BEGIN
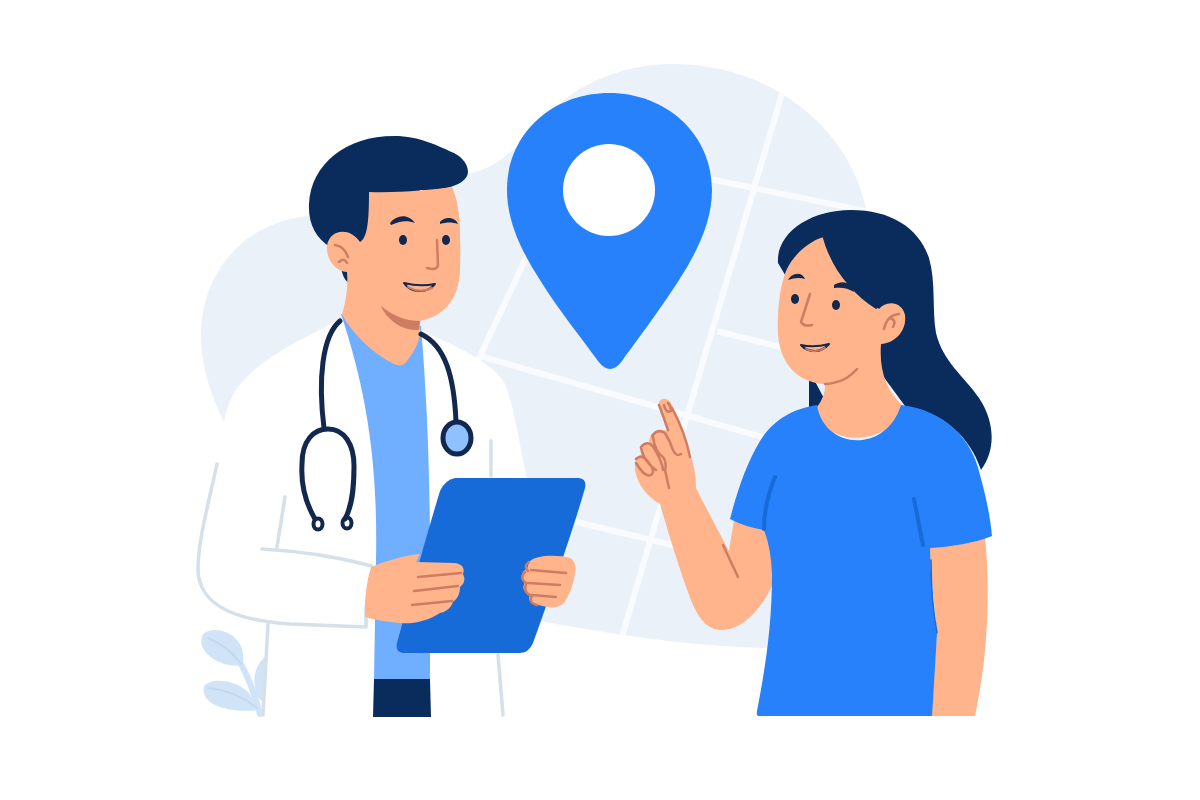
<!DOCTYPE html>
<html lang="en">
<head>
<meta charset="utf-8">
<title>Doctor and patient with location pin</title>
<style>
:root{--white:#fff;--blob:#ebf1f9;--road:#f9fbfe;--blue:#2681fa;--deep:#176bd9;--sky:#70afff;--navy:#0a2c5c;--ink:#13284f;--skin:#ffb48c;--shade:#cf7c62;--coat-line:#d5e0e8;--leaf:#d1e4f7;--leaf-edge:#c3d9ee}
html,body{margin:0;width:1200px;height:800px;overflow:hidden;background:var(--white)}
svg{display:block}
.blob{fill:var(--blob)}
.roads{fill:none;stroke:var(--road);stroke-width:6}
.blue{fill:var(--blue)}
.deep{fill:var(--deep)}
.sky{fill:var(--sky)}
.navy{fill:var(--navy)}
.white{fill:var(--white)}
.skin{fill:var(--skin)}
.shade{fill:var(--shade)}
.ink{fill:var(--ink)}
.line{fill:none;stroke-linecap:round;stroke-linejoin:round}
.crease{stroke:var(--shade);stroke-width:2.5}
.brow{stroke:var(--ink);stroke-width:4}
.seam{stroke:var(--coat-line);stroke-width:3.5}
.tube{stroke:var(--ink);stroke-width:5}
.fold{stroke:var(--deep);stroke-width:4}
.leaf{fill:var(--leaf)}
.vein{stroke:var(--leaf-edge);stroke-width:2}
</style>
</head>
<body>
<svg width="1200" height="800" viewBox="0 0 1200 800" role="img" aria-label="A doctor with a tablet talks to a patient who points at a map pin">
<defs>
<path id="blob-shape" d="M225 424C208 390 201 362 201 334C202 270 246 222 308 216C350 212 430 190 468 174C515 164 530 124 565 99C597 75 637 64 672 64C768 64 847 124 866 208C880 300 930 380 930 480C930 590 890 648 770 648C690 647 610 634 530 619L400 600Z"/>
<clipPath id="blob-clip"><use href="#blob-shape"/></clipPath>
</defs>

<g id="map">
<use href="#blob-shape" class="blob"/>
<g class="roads" clip-path="url(#blob-clip)">
<path d="M783 90L621 640M540 228L480 356L420 480M480 356L800 448M700 177L880 214M717 331L800 352M560 518L760 566"/>
</g>
</g>

<g id="pin">
<path class="blue" d="M609 93C666 93 712 134 712 190C712 222 697 252 679 280C657 314 640 336 622 361Q610 377 598 361C580 336 560 312 540 280C522 252 507 222 507 190C507 134 552 93 609 93Z"/>
<circle class="white" cx="609" cy="190" r="46"/>
</g>

<g id="plant">
<path class="leaf" d="M202 636C207 627 227 628 237 640C243 647 244 656 243 665C226 669 196 655 202 636Z"/>
<path class="leaf" d="M204 686C212 677 236 680 248 692Q255 700 259 710C240 713 199 709 204 686Z"/>
<path class="leaf" d="M265 657C254 666 252 680 257 696L264 704Z"/>
<path class="line" d="M240 662Q252 684 260 714" stroke="var(--leaf)" stroke-width="6"/>
<path class="line vein" d="M208 638Q228 646 241 664M208 688Q236 691 257 708"/>
</g>

<g id="doctor">
<path class="white" d="M224 424C230 372 278 352 340 319L421 330C464 350 494 364 505 384C516 412 519 446 527 478L530 560L503 716H266L268 622L200 590L214 464Z"/>
<g id="shirt">
<path class="sky" d="M341 314L421 326C427 400 430 470 430 560V680H374L376 560C378 460 366 390 341 314Z"/>
<path class="navy" d="M374 679H430L431 717H373Z"/>
</g>
<g id="doctor-head">
<path class="navy" d="M348 282C340 278 342 256 330 247C316 238 308 224 309 204C311 164 346 136 394 136C420 136 438 146 454 153C466 159 470 170 467 176C461 187 440 191 420 190L400 260Z"/>
<path class="skin" d="M369 192C400 193 430 190 452 187C460 205 461 226 460 270C459 302 441 317 420 321L420 329Q421 343 407 361Q402 368 394 364C370 352 352 332 342 315C347 296 348 286 347 272C334 271 326 258 327 246C329 230 349 226 360 242C367 238 369 224 369 192Z"/>
<path class="shade" d="M381 306C394 317 408 321 420 321L419 330C402 331 387 320 381 306Z"/>
<path class="line crease" d="M335 245Q344 246 348 257M339 262Q344 257 347 263M437 240L438 265Q437 271 427 268"/>
<path class="ink" d="M390 223C397 214 409 214 415 223C407 220 400 221 391 225ZM440 222C445 216 455 217 458 224C452 222 447 222 440 224Z"/>
<ellipse class="ink" cx="403" cy="240" rx="4" ry="5"/>
<ellipse class="ink" cx="446" cy="240" rx="4" ry="5"/>
<path class="white line" d="M404 283Q420 287 435 284Q430 291 420 291Q409 291 404 283Z" stroke="var(--ink)" stroke-width="2"/>
<path class="line" d="M408 287Q420 294 432 288" stroke="var(--shade)" stroke-width="2"/>
</g>
<g id="stethoscope" class="line tube">
<path d="M340 321C322 336 318 380 324 428M421 334C446 346 454 378 456 421"/>
<path d="M315 519C304 500 301 480 302 464C302 440 314 429 328 429C344 429 354 444 354 466C354 490 352 506 345 519"/>
<ellipse cx="318" cy="524" rx="4.5" ry="5.5" stroke-width="4"/>
<ellipse cx="347" cy="523" rx="4.5" ry="5.5" stroke-width="4"/>
<ellipse cx="457" cy="438" rx="14" ry="16" fill="#8fc1ff"/>
</g>
<g id="coat-seams" class="line seam">
<path d="M217 464C208 506 198 540 198 570C199 602 228 620 290 624L366 627V606M262 549Q320 552 372 566M285 497L277 547M268 624L263 715M491 441V476M498 655L503 715"/>
</g>
<path class="deep" d="M455 478L579 478Q587 479 585 488C573 530 552 590 533 643Q529 653 519 653H403Q395 652 397 643C411 592 425 540 440 491Q445 480 455 478Z"/>
<g id="doctor-hands">
<path class="skin" d="M371 567Q398 556 420 554L416 562L455 563Q466 565 463 574Q467 582 460 587Q460 597 453 602Q450 611 440 613C424 623 408 625 391 622Q375 620 365 617Q364 590 371 567Z"/>
<path class="line crease" d="M418 577L461 573M414 591L458 586M412 605L452 601"/>
<path class="skin" d="M529 562C536 554 560 555 570 558Q577 561 575 574Q573 589 564 603Q557 609 547 607L534 604Q527 601 530 594Q520 591 525 582Q518 573 527 569Z"/>
<path class="line crease" d="M531 570L566 573M528 583L560 585M532 595L556 597M529 562Q523 566 528 571M525 572Q519 578 526 583M526 584Q523 593 532 596M532 596Q528 603 537 605"/>
</g>
</g>

<g id="patient">
<path class="navy" d="M809 370L850 345L880 372L905 406C945 414 970 437 981 470C996 450 995 422 979 398C964 376 943 362 936 333C932 310 936 282 929 258C919 228 891 210 851 210C810 210 776 233 778 263L800 300ZM809 370V409L827 404Z"/>
<path class="skin" d="M823 237C808 242 793 255 786 271C780 286 777 309 778 334C780 366 800 383 825 384Q826 395 817 407C818 448 893 448 903 406Q878 384 881 344C895 343 907 331 905 315C902 301 886 300 879 309C857 290 829 261 823 237Z"/>
<path class="navy" d="M820 238L830 236C840 262 860 282 882 287L884 304Q880 306 876 309C852 294 831 268 823 238Z"/>
<path class="line crease" d="M825 384Q845 383 857 369M884 329Q887 315 899 314M890 318Q897 320 893 327M810 294L801 322Q804 327 812 325"/>
<path class="ink" d="M787 282C791 272 802 271 805 279C799 277 794 278 788 280ZM834 285C843 279 852 283 854 292C848 288 842 287 834 288Z"/>
<ellipse class="ink" cx="795" cy="299" rx="4" ry="5"/>
<ellipse class="ink" cx="836" cy="305" rx="4" ry="5"/>
<path class="white line" d="M801 345Q814 348 829 344Q823 351 815 351Q806 351 801 345Z" stroke="var(--ink)" stroke-width="2"/>
<path class="line" d="M806 349Q815 354 825 348" stroke="var(--shade)" stroke-width="2"/>
<g id="patient-arms">
<path class="skin" d="M659 405C658 398 667 396 671 403C679 419 686 439 691 457Q696 470 696 488C707 510 718 530 729 551L734 520L772 526L773 584C761 610 742 630 722 630C705 630 696 614 689 595C678 565 669 535 660 504C646 496 634 480 635 464Q635 456 641 455Q639 445 649 442Q650 432 659 431L668 430Q662 416 659 405Z"/>
<path class="line crease" d="M664 405Q666 414 671 411Q671 406 668 403M672 408Q685 432 690 457M659 405Q664 418 668 430M652 436Q658 428 665 433Q670 441 673 450Q676 457 681 454M653 437Q655 452 663 457Q667 462 665 470L669 488M641 447Q648 439 654 448Q662 461 663 470M641 448Q644 462 656 470M636 459Q642 453 649 463Q656 472 651 475Q645 478 636 463M723 545L738 577"/>
<path class="skin" d="M928 538L985 536C990 590 989 650 975 716H931L937 634Z"/>
</g>
<path class="blue" d="M817 405C824 450 886 454 901 405C945 410 973 440 980 475C986 497 990 515 992 536C975 543 950 547 930 548C931 582 933 612 937 634L932 716H759Q756 716 757 711C767 660 772 620 772 574Q771 548 764 530Q745 527 730 519C738 488 747 463 760 441C774 419 793 409 817 405Z"/>
<path class="line fold" d="M775 477Q764 504 764 529M914 499L923 545"/>
<path class="line" d="M931 560Q931 600 937 633" stroke="var(--deep)" stroke-width="1.5"/>
</g>
</svg>
</body>
</html>
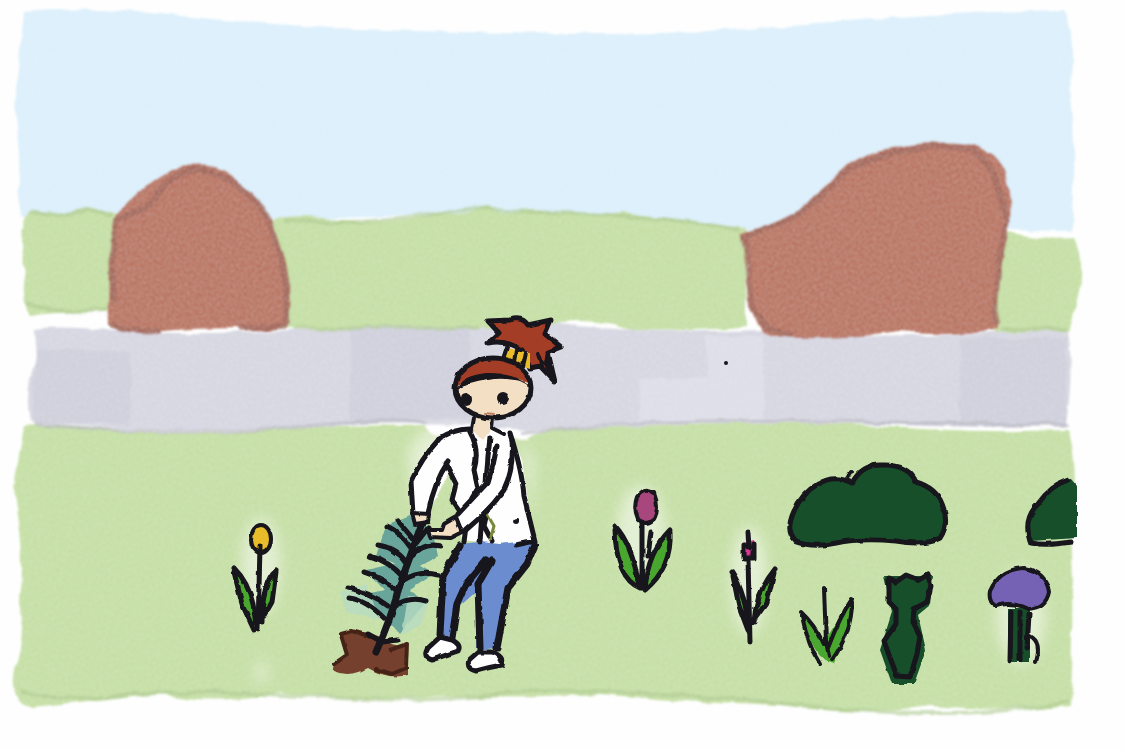
<!DOCTYPE html>
<html lang="en">
<head>
<meta charset="utf-8">
<title>Planting a tree in the garden</title>
<style>
:root {
  --paper: #fefefe;
  --sky: #daeffb;
  --grass: #c3dea0;
  --grass-edge: #a9c688;
  --path: #d5d5e1;
  --path-dark: #c9c9d7;
  --path-light: #e1e1ea;
  --brick: #b66a52;
  --brick-edge: #995744;
  --ink: #17141c;
  --hair: #a33c25;
  --skin: #f3dfc4;
  --jeans: #6c8cd0;
  --soil: #74402f;
  --fir: #5b9c98;
  --bush: #17502c;
  --leaf: #4aa62f;
  --gold: #e9bd2c;
}
html, body { margin: 0; background: var(--paper); overflow: hidden; }
svg { display: block; width: 1125px; height: 750px; }
.sky { fill: var(--sky); }
.grass { fill: var(--grass); }
.path { fill: var(--path); }
.brick { fill: var(--brick); }
.brick-edge { fill: none; stroke: var(--brick-edge); stroke-width: 6; stroke-linecap: round; stroke-linejoin: round; opacity: .75; }
.grass-edge { fill: none; stroke: var(--grass-edge); stroke-width: 4; opacity: .6; }
.path-edge { fill: none; stroke: #b3b3bd; stroke-width: 4; opacity: .65; }
.ink { fill: none; stroke: var(--ink); stroke-width: 5; stroke-linecap: round; stroke-linejoin: round; }
.thin { stroke-width: 4; }
.bold { stroke-width: 7; }
.bush { fill: var(--bush); }
.leaf { fill: var(--leaf); }
.white { fill: var(--paper); }
.skin { fill: var(--skin); }
.hair { fill: var(--hair); }
.jeans { fill: var(--jeans); }
.gold { fill: var(--gold); }
.dot { fill: var(--ink); }
</style>
</head>
<body>
<svg viewBox="0 0 1125 750" role="img" aria-label="Marker drawing of a woman planting a small fir tree in a garden">
  <defs>
    <filter id="marker" x="-5%" y="-5%" width="110%" height="110%">
      <feTurbulence type="fractalNoise" baseFrequency=".035" numOctaves="3" seed="4" result="wobble"/>
      <feDisplacementMap in="SourceGraphic" in2="wobble" scale="7" xChannelSelector="R" yChannelSelector="G" result="shape"/>
      <feTurbulence type="fractalNoise" baseFrequency=".5" numOctaves="2" seed="9"/>
      <feColorMatrix values="0 0 0 0 1  0 0 0 0 1  0 0 0 0 1  .5 0 0 0 -.17"/>
      <feComposite in2="shape" operator="in" result="grain"/>
      <feMerge result="inked"><feMergeNode in="shape"/><feMergeNode in="grain"/></feMerge>
      <feGaussianBlur in="inked" stdDeviation=".8"/>
    </filter>
    <filter id="pen" x="-5%" y="-5%" width="110%" height="110%">
      <feTurbulence type="fractalNoise" baseFrequency=".09" numOctaves="2" seed="2"/>
      <feDisplacementMap in="SourceGraphic" scale="3" xChannelSelector="R" yChannelSelector="G"/>
    </filter>
    <filter id="soft" x="-30%" y="-30%" width="160%" height="160%"><feGaussianBlur stdDeviation="7"/></filter>
  </defs>

  <g id="background" filter="url(#marker)">
    <path class="sky" d="M24 12Q80 6 160 14T330 28Q470 34 610 34Q740 32 860 20Q960 12 1066 10Q1078 40 1070 90Q1076 160 1071 231L1010 230L740 230Q640 212 490 214Q380 216 290 220L110 214L24 216Q14 190 20 150Q10 110 18 70Z"/>
    <path class="grass" d="M30 210Q60 216 86 207L122 216V312Q70 310 30 316Q20 300 26 270Q14 240 30 210Z"/>
    <path class="grass" d="M272 220Q300 214 340 220Q400 226 440 212Q466 218 486 205Q500 216 530 210Q590 216 625 212Q690 222 746 228V326Q700 332 630 330Q600 318 560 322L545 330Q400 328 283 328Z"/>
    <path class="grass" d="M1004 231Q1040 240 1074 237Q1084 260 1080 290Q1074 316 1070 332Q1030 336 992 332Z"/>
    <path class="path" d="M34 328Q70 324 112 331Q200 336 290 330Q400 324 490 328L560 324Q640 334 760 330Q860 342 990 332L1068 331Q1074 370 1066 425Q960 430 850 422Q690 418 530 430Q420 422 340 424Q180 436 84 425L30 422Q24 390 36 360Z"/>
    <path class="grass" d="M24 426Q60 422 110 430Q200 436 260 430Q340 424 424 426L432 434L526 440Q540 426 600 428Q740 420 850 424Q960 434 1068 430Q1078 470 1071 530Q1076 620 1070 705Q1010 712 930 706Q860 716 780 706Q680 702 600 694Q520 700 440 696Q360 704 280 692Q220 706 160 694Q90 702 32 708Q8 700 14 670Q26 640 20 600Q26 550 14 490Q20 450 24 426Z"/>
    <g fill="var(--path-dark)" opacity=".55">
      <path d="M36 350H130V424H32ZM350 330H470V420H350ZM960 338H1066V424H960Z"/>
    </g>
    <path d="M706 336H764V420H640V378H706Z" fill="var(--path-light)" opacity=".7"/>
    <g class="grass-edge">
      <path d="M30 211Q60 217 86 209L112 216M284 221Q370 226 440 213L486 208L530 212Q660 214 740 230"/>
      <path d="M26 305Q60 314 108 310M292 328H480M1000 329H1068"/>
    </g>
    <path class="path-edge" d="M34 424Q180 438 300 427T426 425M522 433Q660 419 790 421T1068 425"/>
    <path class="grass-edge" d="M20 690Q60 704 120 696T300 696T500 694T780 704T1068 700" opacity=".4"/>
    <path class="brick" d="M109 326Q108 280 114 218Q150 180 172 170Q206 160 226 171Q266 200 278 240Q294 270 288 325Q270 334 236 328Q180 328 140 334Q118 332 109 326Z"/>
    <path class="brick-edge" d="M114 300Q110 250 116 220Q142 216 158 192Q176 168 205 170Q232 174 262 208Q280 240 286 280V322M112 326Q130 333 160 331M240 328L284 326"/>
    <path class="brick" d="M740 233Q800 216 826 186Q850 156 885 149Q940 138 974 145Q1004 156 1006 176Q1014 210 1008 236Q994 290 996 328Q960 338 900 332Q820 342 772 336Q752 326 748 290Q750 260 740 233Z"/>
    <path class="brick-edge" d="M744 236Q800 218 830 188Q854 160 888 153Q940 142 974 150Q996 166 1000 196L1008 222Q996 260 995 322M744 238Q750 270 750 296Q758 330 790 335"/>
  </g>

  <g id="paper-gaps" class="white" filter="url(#soft)" opacity=".5">
    <ellipse cx="261" cy="566" rx="19" ry="48"/>
    <ellipse cx="641" cy="532" rx="24" ry="46"/>
    <ellipse cx="749" cy="580" rx="18" ry="54"/>
    <ellipse cx="1021" cy="616" rx="24" ry="48"/>
    <path d="M424 430L466 424L452 462L414 510L408 450ZM520 440L534 460L532 520Z"/>
    <path d="M253 680L262 656L269 680Z"/>
  </g>

  <g id="bushes" filter="url(#pen)">
    <path class="bush ink" d="M796 542Q786 532 792 516Q800 494 818 484Q834 474 852 483Q862 464 882 465Q908 464 916 482Q936 488 942 504Q950 524 940 538Q926 546 896 541Q860 538 836 543Q814 548 796 542Z"/>
    <path class="ink thin" d="M846 480L851 472"/>
    <path class="bush" d="M1031 541Q1022 520 1036 504Q1050 484 1071 479L1077 486V538Z"/>
    <path class="ink" d="M1071 542Q1046 546 1031 543Q1022 520 1038 504Q1050 486 1068 480"/>
    <path class="bush" d="M884 576H933L930 605L918 615L926 650L914 684H892L880 650L892 612Z"/>
    <path class="ink" d="M889 578L896 582L906 575L919 580L927 575L931 586L927 602L914 609L913 622L920 636L917 654L910 677L897 676L889 655L884 641L896 624V609L889 602Z"/>
  </g>

  <g id="flowers" filter="url(#pen)">
    <g id="yellow-tulip">
      <path class="leaf" d="M234 570L253 596L256 628L240 604ZM275 570L263 596L264 618L272 598Z"/>
      <ellipse class="gold ink thin" cx="261" cy="539" rx="10" ry="14"/>
      <path class="ink" d="M260 546L258 630M234 568Q248 582 253 604L256 624M234 572L242 604L254 630M276 570Q262 582 262 622M276 572L272 602L264 616"/>
    </g>
    <g id="pink-tulip">
      <path class="leaf" d="M614 528Q634 544 639 586Q618 580 614 528ZM670 530Q648 550 643 588Q668 574 670 530Z"/>
      <path d="M637 497Q644 487 654 493Q660 508 654 519Q645 527 638 519Q633 508 637 497Z" fill="#a8477d" class="flower-head" stroke="var(--ink)" stroke-width="4"/>
      <path class="ink" d="M642 522V588M615 526Q632 544 639 586M615 530Q616 578 640 588M670 530Q648 552 645 588M670 532Q672 568 645 590M651 532L648 556"/>
    </g>
    <g id="magenta-bud">
      <path class="leaf" d="M731 574L746 598L749 626L736 604ZM774 570L756 596L754 620L768 598Z"/>
      <path d="M743 543L754 540L756 556L745 559Z" fill="#d93b91"/>
      <path class="ink" d="M748 532L749 548M744 545V558H754V544M748 560L750 642M732 572Q746 594 749 632M733 576L739 606L748 630M775 569Q756 592 754 622M774 573L767 602L754 620"/>
    </g>
    <g id="sprout">
      <path class="leaf" d="M802 612L824 642L852 598Q852 630 834 664Q812 660 802 612Z"/>
      <path class="ink thin" d="M824 588L826 642M801 612Q814 624 824 644M802 616Q808 646 820 664M852 599Q840 616 828 648M852 602Q852 632 832 660M826 642L829 656"/>
    </g>
    <g id="purple-mushroom-flower">
      <path d="M1008 608H1030V662H1008Z" class="bush"/>
      <path class="ink" d="M1011 612L1010 661M1020 612V660M1029 614L1027 648"/>
      <path class="ink thin" d="M1030 636Q1042 642 1036 662"/>
      <path class="ink thin" d="M990 591Q1000 569 1024 568Q1046 572 1049 592Q1046 608 1028 609Q1012 601 996 606Q988 602 990 591Z" style="fill:#7562b4"/>
    </g>
  </g>

  <g id="fir-sapling" filter="url(#pen)">
    <path d="M341 635Q360 628 378 636Q398 650 408 644V675Q388 680 368 668Q350 678 333 671Q332 660 348 656Z" fill="var(--soil)"/>
    <path class="ink thin" d="M341 634L352 631L372 637M341 635L347 655L334 664M390 650L407 644L406 668L392 674L376 669" style="stroke:#452418"/>
    <g fill="var(--fir)" opacity=".85">
      <path d="M386 526L410 516L432 530L438 556L412 570L376 556Z"/>
      <path d="M366 570L410 560L434 574L410 590L424 604L400 634L382 614L348 598L384 590Z"/>
    </g>
    <path d="M340 592L366 584L380 620L346 612ZM408 596L430 598L420 626L402 634Z" fill="#b8dcc4" opacity=".8"/>
    <path class="ink bold" d="M423 520Q412 552 400 584Q392 616 376 652"/>
    <path class="ink" d="M387 526Q400 532 411 548M398 521L414 540M378 545Q396 548 406 562M370 556Q390 562 402 576M364 572Q384 578 398 592M348 588Q370 592 388 606M349 598Q366 600 384 618M440 546Q424 542 412 556M438 575Q420 570 404 580M426 601Q410 596 394 606M428 528L414 546M368 634L382 642L398 640"/>
  </g>

  <g id="gardener" filter="url(#pen)">
    <g id="legs">
      <path class="white ink" d="M440 637L428 648Q422 657 432 660Q446 655 458 651Q462 645 452 640Z"/>
      <path class="white ink" d="M478 652L469 660Q466 669 476 671Q490 667 502 665Q504 656 492 652Z"/>
      <path class="jeans" d="M460 544L496 540L535 542L522 568L506 592L498 648L476 650L478 590L460 606L454 638L438 634L444 578Z"/>
      <path class="ink bold" d="M460 546L443 576L440 634M486 560L466 584L457 604L452 638M492 560L478 584L480 648M535 545L527 564L508 588L497 648"/>
    </g>
    <g id="jacket">
      <path class="white" d="M446 432L472 428L490 436L510 432L522 460L534 540L500 544L462 540L450 470L428 514H412L414 480L430 448Z"/>
      <path d="M472 434L488 440L486 474L482 534H468L476 470Z" class="white"/>
      <path class="ink" d="M473 429Q456 428 440 438Q420 460 411 482L413 514M448 462Q434 482 428 514M446 464L456 484L452 500L462 514M470 432Q480 450 474 470L478 488L472 498M490 438L488 456L486 484M510 433Q522 470 524 496L535 541L516 545"/>
      <path class="ink" d="M472 516L488 508L484 526L492 541M466 526L464 542M482 514L480 542"/>
      <path d="M487 514L494 526L490 540" class="ink" style="stroke:#78883a;stroke-width:3"/>
      <path class="white" d="M502 446L512 466L502 492L464 530L456 518L484 488L490 466Z"/>
      <path class="ink" d="M497 446Q494 464 488 482L458 514M512 440Q514 470 504 490Q488 512 466 530"/>
      <circle class="dot" cx="516" cy="521" r="3"/>
    </g>
    <g id="hands">
      <path class="skin ink thin" d="M456 517L444 524L442 530L428 530L430 537L450 538L462 532Z"/>
      <path class="skin ink thin" d="M412 513L415 524L428 522L429 514Z"/>
    </g>
    <g id="head">
      <path class="skin" d="M474 416H492L490 432L482 440L472 430Z"/>
      <path class="hair ink" d="M514 346Q502 340 488 343L499 333L488 321L510 320Q522 316 528 325L551 320L545 334L561 347L548 352L555 382L540 366L530 368L522 350Z"/>
      <path class="ink thin" d="M548 352L546 364L554 380M538 354L542 366"/>
      <path class="gold" d="M506 348L530 353L530 368L502 359Z"/>
      <path class="ink thin" d="M507 347L503 359M516 350L514 362M526 353L523 366"/>
      <ellipse class="skin" cx="493" cy="388" rx="38" ry="29"/>
      <path class="hair" d="M456 386Q456 362 492 358Q528 360 531 384Q510 374 490 375Q470 374 456 386Z"/>
      <path class="dot" d="M456 390Q460 376 486 373Q512 372 530 386L520 381Q502 377 488 380Q468 383 456 390Z"/>
      <ellipse class="ink" cx="493" cy="388" rx="38" ry="30"/>
      <circle class="dot" cx="466" cy="399" r="6"/>
      <circle class="dot" cx="503" cy="398" r="6"/>
      <path class="ink" d="M484 413L494 414" style="stroke:#bd7a62;stroke-width:2"/>
      <path class="ink thin" d="M474 418L472 429M493 418L492 428L504 434"/>
    </g>
  </g>
  <circle class="dot" cx="726" cy="363" r="2"/>
</svg>
</body>
</html>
END
▶ [Goal of the exercise]: Go through the listing and copy each line with the string "linecap".

▶ [Solution]:
.line{fill:none;stroke-linecap:round;stroke-linejoin:round}
.brick-edge { fill: none; stroke: var(--brick-edge); stroke-width: 6; stroke-linecap: round; stroke-linejoin: round; opacity: .75; }
.ink { fill: none; stroke: var(--ink); stroke-width: 5; stroke-linecap: round; stroke-linejoin: round; }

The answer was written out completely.